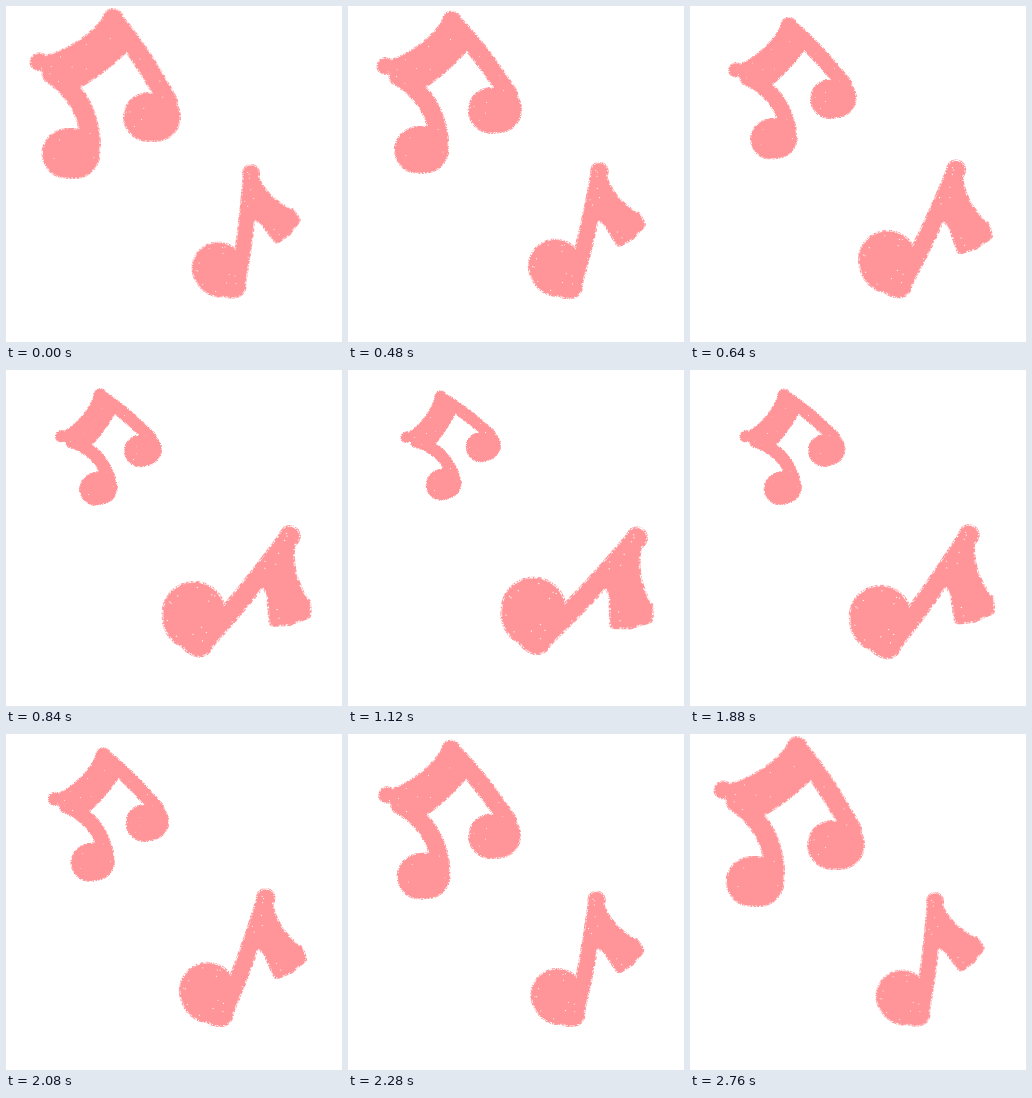
Write an HTML page with a canvas that moves like this. It is 336x336 px and loops after 2880 ms.

```html
<!DOCTYPE html>
<html lang="en">
<head>
<meta charset="utf-8">
<title>Music notes</title>
<style>
  html, body { margin: 0; width: 100%; height: 100%; overflow: hidden; background: #fff; }
  canvas { display: block; width: 336px; height: 336px; }
</style>
</head>
<body>
<canvas id="stage" width="336" height="336"></canvas>
<script>
const ctx = document.getElementById('stage').getContext('2d');
const SIZE = 336, DETAIL = 2;
const LOOP = 2880, STEP = 40, OUT_TIME = 1280;
const PINK = '#ff9599';

// Each part is a thick crayon line [path, width]; closed paths are also filled.
const doubleNote = {
  parts: [
    ['M30 56Q76 46 102 12L119 42Q97 65 70 79Z', 6],  // beam
    ['M33 56h1', 16],                                // beam corner
    ['M107 13v2', 19],                               // beam tip
    ['M46 68Q84 94 84.5 140', 18],                   // left stem
    ['M109 16Q134 45 162 96', 17.5],                 // right stem
    ['M61 147.5h8', 48],                             // left head
    ['M142 111h8', 47]                               // right head
  ],
  pivot: [99.5, 39.5], target: [93.6, 44.1], angle: -19.5, scale: 0.617,
  spinPower: 3, back: 1370, backTime: 1530
};

const singleNote = {
  parts: [
    ['M245 167v1', 15],                              // tip
    ['M245 170Q241 225 232 275', 14],                // stem
    ['M250 175Q262 198 286 207L290 214L281 226L271 233L262 221Q255 211 245 210Z', 6], // flag
    ['M212 262l2 3', 50],                            // head
    ['M224 280h4', 22]                               // foot of the head
  ],
  pivot: [241, 226], target: [241.4, 224.5], angle: 36, scale: 1.25,
  spinPower: 4, back: 1280, backTime: 1480
};

const notes = [doubleNote, singleNote];

let seed = 911;
function random() {
  return (seed = seed * 16807 % 2147483647) / 2147483647;
}

function drawParts(pen, parts, grow) {
  for (const [data, width] of parts) {
    const path = new Path2D(data);
    pen.lineWidth = width + grow;
    pen.stroke(path);
    if (data.endsWith('Z')) pen.fill(path);
  }
}

function erodeDots(pen, count, size) {
  pen.globalCompositeOperation = 'destination-out';
  for (let i = 0; i < count; i++) {
    pen.fillRect(random() * SIZE, random() * SIZE, size, size);
  }
  pen.globalCompositeOperation = 'source-over';
}

// A grainy rim under a solid core, with a few pinholes.
function crayonSprite(parts) {
  const sprite = document.createElement('canvas');
  sprite.width = sprite.height = SIZE * DETAIL;
  const pen = sprite.getContext('2d');
  pen.scale(DETAIL, DETAIL);
  pen.lineCap = pen.lineJoin = 'round';
  pen.fillStyle = pen.strokeStyle = PINK;
  drawParts(pen, parts, 3);
  erodeDots(pen, 60000, 1);
  drawParts(pen, parts, 0);
  erodeDots(pen, 350, 0.9);
  return sprite;
}

for (const note of notes) note.sprite = crayonSprite(note.parts);

function ease(t, power) {
  t = Math.min(1, Math.max(0, t));
  return t < 0.5 ? (2 * t) ** power / 2 : 1 - (2 - 2 * t) ** power / 2;
}

const mix = (a, b, p) => a + (b - a) * p;

function drawNote(note, time) {
  const progress = power =>
    ease(time / OUT_TIME, power) - ease((time - note.back) / note.backTime, power);
  const move = progress(4), spin = progress(note.spinPower);
  const size = mix(1, note.scale, move);
  const [x, y] = note.pivot;
  ctx.save();
  ctx.translate(mix(x, note.target[0], move), mix(y, note.target[1], move));
  ctx.rotate(note.angle * spin * Math.PI / 180);
  ctx.scale(size, size);
  ctx.drawImage(note.sprite, -x, -y, SIZE, SIZE);
  ctx.restore();
}

function render() {
  const time = Math.floor(performance.now() % LOOP / STEP) * STEP;
  ctx.fillStyle = '#fff';
  ctx.fillRect(0, 0, SIZE, SIZE);
  for (const note of notes) drawNote(note, time);
  requestAnimationFrame(render);
}
render();
</script>
</body>
</html>
```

☆ ☆ ☆

**Work to complete**
When restating the records word for word, omit any picture they contain.

**Solution**
Write an HTML page with a canvas that moves like this. It is 336x336 px and loops after 2880 ms.

```html
<!DOCTYPE html>
<html lang="en">
<head>
<meta charset="utf-8">
<title>Music notes</title>
<style>
  html, body { margin: 0; width: 100%; height: 100%; overflow: hidden; background: #fff; }
  canvas { display: block; width: 336px; height: 336px; }
</style>
</head>
<body>
<canvas id="stage" width="336" height="336"></canvas>
<script>
const ctx = document.getElementById('stage').getContext('2d');
const SIZE = 336, DETAIL = 2;
const LOOP = 2880, STEP = 40, OUT_TIME = 1280;
const PINK = '#ff9599';

// Each part is a thick crayon line [path, width]; closed paths are also filled.
const doubleNote = {
  parts: [
    ['M30 56Q76 46 102 12L119 42Q97 65 70 79Z', 6],  // beam
    ['M33 56h1', 16],                                // beam corner
    ['M107 13v2', 19],                               // beam tip
    ['M46 68Q84 94 84.5 140', 18],                   // left stem
    ['M109 16Q134 45 162 96', 17.5],                 // right stem
    ['M61 147.5h8', 48],                             // left head
    ['M142 111h8', 47]                               // right head
  ],
  pivot: [99.5, 39.5], target: [93.6, 44.1], angle: -19.5, scale: 0.617,
  spinPower: 3, back: 1370, backTime: 1530
};

const singleNote = {
  parts: [
    ['M245 167v1', 15],                              // tip
    ['M245 170Q241 225 232 275', 14],                // stem
    ['M250 175Q262 198 286 207L290 214L281 226L271 233L262 221Q255 211 245 210Z', 6], // flag
    ['M212 262l2 3', 50],                            // head
    ['M224 280h4', 22]                               // foot of the head
  ],
  pivot: [241, 226], target: [241.4, 224.5], angle: 36, scale: 1.25,
  spinPower: 4, back: 1280, backTime: 1480
};

const notes = [doubleNote, singleNote];

let seed = 911;
function random() {
  return (seed = seed * 16807 % 2147483647) / 2147483647;
}

function drawParts(pen, parts, grow) {
  for (const [data, width] of parts) {
    const path = new Path2D(data);
    pen.lineWidth = width + grow;
    pen.stroke(path);
    if (data.endsWith('Z')) pen.fill(path);
  }
}

function erodeDots(pen, count, size) {
  pen.globalCompositeOperation = 'destination-out';
  for (let i = 0; i < count; i++) {
    pen.fillRect(random() * SIZE, random() * SIZE, size, size);
  }
  pen.globalCompositeOperation = 'source-over';
}

// A grainy rim under a solid core, with a few pinholes.
function crayonSprite(parts) {
  const sprite = document.createElement('canvas');
  sprite.width = sprite.height = SIZE * DETAIL;
  const pen = sprite.getContext('2d');
  pen.scale(DETAIL, DETAIL);
  pen.lineCap = pen.lineJoin = 'round';
  pen.fillStyle = pen.strokeStyle = PINK;
  drawParts(pen, parts, 3);
  erodeDots(pen, 60000, 1);
  drawParts(pen, parts, 0);
  erodeDots(pen, 350, 0.9);
  return sprite;
}

for (const note of notes) note.sprite = crayonSprite(note.parts);

function ease(t, power) {
  t = Math.min(1, Math.max(0, t));
  return t < 0.5 ? (2 * t) ** power / 2 : 1 - (2 - 2 * t) ** power / 2;
}

const mix = (a, b, p) => a + (b - a) * p;

function drawNote(note, time) {
  const progress = power =>
    ease(time / OUT_TIME, power) - ease((time - note.back) / note.backTime, power);
  const move = progress(4), spin = progress(note.spinPower);
  const size = mix(1, note.scale, move);
  const [x, y] = note.pivot;
  ctx.save();
  ctx.translate(mix(x, note.target[0], move), mix(y, note.target[1], move));
  ctx.rotate(note.angle * spin * Math.PI / 180);
  ctx.scale(size, size);
  ctx.drawImage(note.sprite, -x, -y, SIZE, SIZE);
  ctx.restore();
}

function render() {
  const time = Math.floor(performance.now() % LOOP / STEP) * STEP;
  ctx.fillStyle = '#fff';
  ctx.fillRect(0, 0, SIZE, SIZE);
  for (const note of notes) drawNote(note, time);
  requestAnimationFrame(render);
}
render();
</script>
</body>
</html>
```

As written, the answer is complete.